USL PDL in the Spotlight: A Vital Part of American Soccer
Many American football fans, especially those who only focus on MLS don’t know much about the PDL. The USL run Premier Development League however is having quite a summer. First, current PDL star Anton Peterlin signed with Everton of the English Premier League.
Next, PDL product Charlie Davies burst onto the world scene with an amazing Confederations Cup run which almost single handily turned the USA from the tournaments most impotent attacking force to having one hand on the trophy in the final.
Now, Cody Arnoux joins Peterlin at Everton, and former Wake Forest and Carolina Dynamo team mate Marcus Tracy in Europe. As someone who follows the USL umbrella as closely as I possibly can, I’ve been approached by readers and listeners over the past few weeks asking, what exactly is the PDL and how do they do it?
Let’s leave it to the source of information, 21st century style that everyone seems to rely on to explain the PDL: No I am not talking about the USL’s official website, but am of course referring to Wikipedia.
Francisco Marcos and Tim Holt as well as the rest of the USL brass deserve credit for the great progress of this league. While people tend to focus on the USL’s first division when referring to the league, the PDL has proven to be the most useful club setup in American soccer outside of MLS. Perhaps, in many ways it is more useful than MLS.
While USL-1 and USL-2 are perfectly acceptable leagues for entertainment purposes, USL’s real impact on the US National Team and European football is being felt thanks to the PDL. Moreover, the PDL has given many a player who doesn’t want to sign in MLS for an insultingly low wage, the opportunity to go to college while honing their skills over the summer in a professional environment (not I did not say the PDL is fully professional but that the setup around the better PDL clubs resembles lower league football in Europe, as does some of the training) and then take their chances going abroad.
While I enjoy USL-1 immensely, I am pleased that PDL is returning to South Florida next year with a team in Fort Lauderdale. For years, I have tracked players or turned up among small crowds for other PDL games in the state of Florida.

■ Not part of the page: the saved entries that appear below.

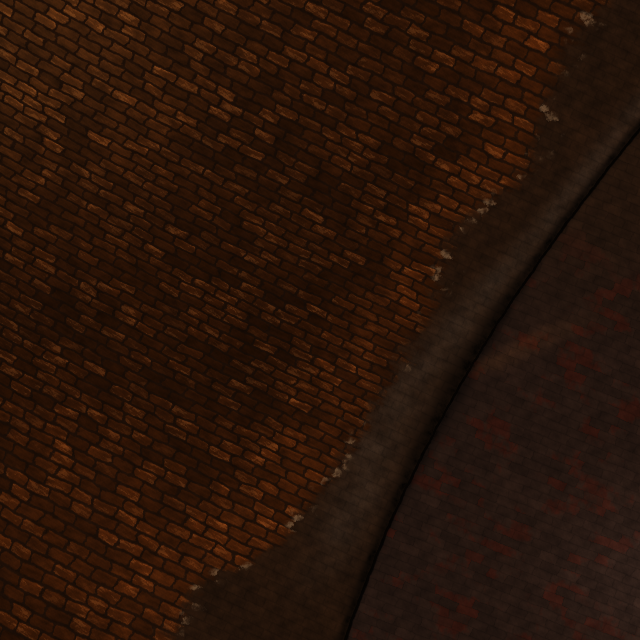
Give the GLSL for this texture, as a three.js fragment shader.

```glsl
// Two dim brick walls meeting at a curved dark crack: a rust-orange wall on the left,
// a grey-red wall on the right and a bare dirty strip between them.
// Rotated brick grids are lit by soft glows and roughened by layered sines and cells.
varying vec2 vUv;

float hash(vec2 p) {
  vec3 q = fract(p.xyx * 0.1031);
  q += dot(q, q.yzx + 33.3);
  return fract((q.x + q.y) * q.z);
}

// Layered sines, roughly -1 to 1
float waves(vec2 p) {
  float sum = 0.0, amp = 0.6;
  for (int i = 0; i < 5; i++) {
    sum += amp * sin(p.x + 1.3 * sin(p.y)) * cos(p.y + 0.7);
    p = mat2(1.6, 1.2, -1.2, 1.6) * p + 2.7;
    amp *= 0.65;
  }
  return sum;
}

// Cellular noise: distance to the nearest scattered point
float cells(vec2 p) {
  vec2 base = floor(p);
  float nearest = 2.0;
  for (int j = -1; j <= 1; j++) {
    for (int i = -1; i <= 1; i++) {
      vec2 c = base + vec2(float(i), float(j));
      nearest = min(nearest, length(p - c - vec2(hash(c), hash(c + 47.0))));
    }
  }
  return nearest;
}

float glow(vec2 p, vec2 center, vec2 radius) {
  vec2 q = (p - center) / radius;
  return exp(-dot(q, q));
}

float segment(vec2 p, vec2 a, vec2 b) {
  vec2 ab = b - a;
  return length(p - a - ab * clamp(dot(p - a, ab) / dot(ab, ab), 0.0, 1.0));
}

// Coordinates along and across courses that fall to the right
vec2 courses(vec2 p, float angle) {
  float c = cos(angle), s = sin(angle);
  return vec2(c * p.x - s * p.y, s * p.x + c * p.y);
}

// Running bond: x = brick mask, y = random tone, z = lit upper lip
vec3 bricks(vec2 p, float gap) {
  float row = floor(p.y);
  p.x += 0.5 * mod(row, 2.0) + 0.35 * hash(vec2(row, 5.0));
  vec2 f = fract(p) - 0.5;
  vec2 corner = abs(f) * vec2(2.3, 1.0) - vec2(1.15, 0.5) + gap + 0.16;
  float d = length(max(corner, 0.0)) - 0.16;
  float mask = 1.0 - smoothstep(-0.08, 0.08, d);
  return vec3(mask, hash(floor(p)), mask * smoothstep(0.1, 0.36, f.y));
}

float crackX(float y) {
  return 0.54 + 0.3245 * y + 0.3155 * y * y;
}

// Width of the bare strip left of the crack
float stripWidth(float y) {
  float foot = 0.11 * (1.0 - smoothstep(0.06, 0.17, y)) + 0.03 * (1.0 - smoothstep(0.15, 0.36, y));
  float bay = 0.045 * exp(-pow((y - 0.63) / 0.07, 2.0));
  return 0.102 + foot + bay + 0.105 * smoothstep(0.68, 0.98, y);
}

vec3 rustWall(vec2 p, float edge, float grain) {
  vec2 q = courses(p, 0.44);
  q.y -= 0.05 * (q.x - 0.3) * (q.x - 0.3);
  vec2 grid = vec2(q.x * 26.0, q.y * 58.0 + 2.4 * sin((q.y - 0.65) * 5.0));
  vec3 b = bricks(grid + 0.11 * waves(p * 62.0), 0.11);
  float scratch = waves(q * vec2(90.0, 240.0));
  float topLight = glow(p, vec2(0.02, 0.96), vec2(0.4, 0.3));
  float lowLight = glow(p, vec2(0.08, 0.17), vec2(0.4, 0.17));
  float rim = exp(-pow((edge + 0.045) / 0.065, 2.0));
  float light = 0.67 + 0.45 * topLight + 0.36 * lowLight + 0.3 * rim;
  light += 0.15 * glow(p, vec2(0.72, 0.92), vec2(0.22, 0.16));
  light *= 1.0 + 0.1 * waves(p * 19.0);
  vec3 clay = mix(vec3(0.25, 0.106, 0.027), vec3(0.26, 0.133, 0.048), topLight);
  float worn = smoothstep(0.0, 0.7, scratch) * smoothstep(0.3, 0.9, b.y) * b.x;
  float tone = 0.68 + 0.42 * b.y + 0.3 * b.z * b.y;
  vec3 face = clay * light * tone + vec3(0.085, 0.058, 0.03) * worn;
  vec3 mortar = vec3(0.098, 0.05, 0.023) * (0.58 + 0.5 * light);
  float exposed = b.x * (0.9 + 0.1 * sin(6.3 * waves(p * 9.0)));
  return mix(mortar, face, exposed) * (1.0 + 0.13 * grain + 0.15 * scratch);
}

vec3 dirtStrip(vec2 p, float d, float grain) {
  float high = smoothstep(0.35, 0.7, p.y);
  float center = mix(-0.065, -0.026, high);
  float dust = exp(-pow((d - center) / mix(0.04, 0.02, high), 2.0));
  dust *= (0.8 + 0.3 * waves(p * 38.0)) * smoothstep(0.02, 0.22, p.y);
  vec3 b = bricks(courses(p, 0.44) * vec2(30.0, 68.0), 0.07);
  vec3 soil = vec3(0.122, 0.068, 0.034) * (1.0 + 0.1 * waves(p * 23.0));
  vec3 col = mix(soil, vec3(0.185, 0.132, 0.095), clamp(dust, 0.0, 1.0) * 0.8);
  return col * (0.88 + 0.12 * b.x + 0.1 * b.y) * (1.0 + 0.2 * grain);
}

vec3 greyWall(vec2 p, float grain) {
  vec3 b = bricks(courses(p, 0.38) * vec2(32.0, 72.0) + 0.08 * waves(p * 60.0), 0.07);
  vec3 col = mix(vec3(0.132, 0.082, 0.059), vec3(0.13, 0.075, 0.041), smoothstep(0.4, 0.75, p.y));
  float patchy = smoothstep(-0.1, 0.5, waves(p * 33.0 + 4.0)) * smoothstep(0.4, 0.65, b.y);
  col = mix(col, vec3(0.18, 0.062, 0.036), patchy * 0.7 * (1.0 - smoothstep(0.5, 0.7, p.y)));
  col += vec3(0.06, 0.046, 0.042) * glow(p, vec2(1.03, 0.1), vec2(0.15, 0.13));
  float streak = segment(p, vec2(0.745, 0.425), vec2(0.94, 0.51)) + 0.008 * waves(p * 45.0);
  col += vec3(0.065, 0.036, 0.014) * exp(-pow(streak / 0.015, 2.0)) * (1.0 - smoothstep(0.74, 1.0, p.x));
  return col * (0.8 + 0.13 * b.x + 0.18 * b.y) * (1.0 + 0.16 * grain);
}

void main() {
  vec2 p = vUv;
  float grain = waves(p * 115.0);
  float d = (p.x - crackX(p.y)) * 0.88 + 0.0012 * waves(p * 75.0);

  // Ragged boundary of the rust wall, negative inside it
  float edge = d + stripWidth(p.y) + 0.012 * waves(p * 47.0) + 0.012 * grain;
  vec3 col = mix(rustWall(p, edge, grain), dirtStrip(p, d, grain), smoothstep(-0.016, 0.018, edge));

  // Pale plaster flecks along the boundary
  float fleck = 1.0 - smoothstep(0.15, 0.32, cells(p * vec2(28.0, 40.0)) + 0.18 * grain);
  fleck *= exp(-pow(edge / 0.015, 2.0)) * smoothstep(-0.1, 0.5, waves(p * 31.0));
  col = mix(col, vec3(0.46, 0.34, 0.23), fleck * 0.75);

  // Right wall, then the crack with soot spreading to its left
  col = mix(col, greyWall(p, grain), smoothstep(-0.002, 0.003, d));
  float sootWidth = 0.007 + 0.012 * glow(p, vec2(0.71, 0.4), vec2(0.2, 0.18));
  float soot = exp(-pow((d + 0.005) / sootWidth, 2.0)) * (0.6 + 0.3 * grain);
  float gap = 1.0 - smoothstep(0.001, 0.0045, abs(d));
  col *= 1.0 - clamp(max(soot, 0.85 * gap), 0.0, 0.9);
  gl_FragColor = vec4(max(col, 0.0), 1.0);
}
```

It is at these games, I first saw both Michael Parkhurst and Heath Pearce, many years ago when they played for the Bradenton PDL team.
The PDL is a vital part of the American footy setup Whatever happens in the future within the USL’s professional divisions, the PDL will continue to be a critical cog for US Soccer: perhaps USL’s greatest contribution to American and World Football.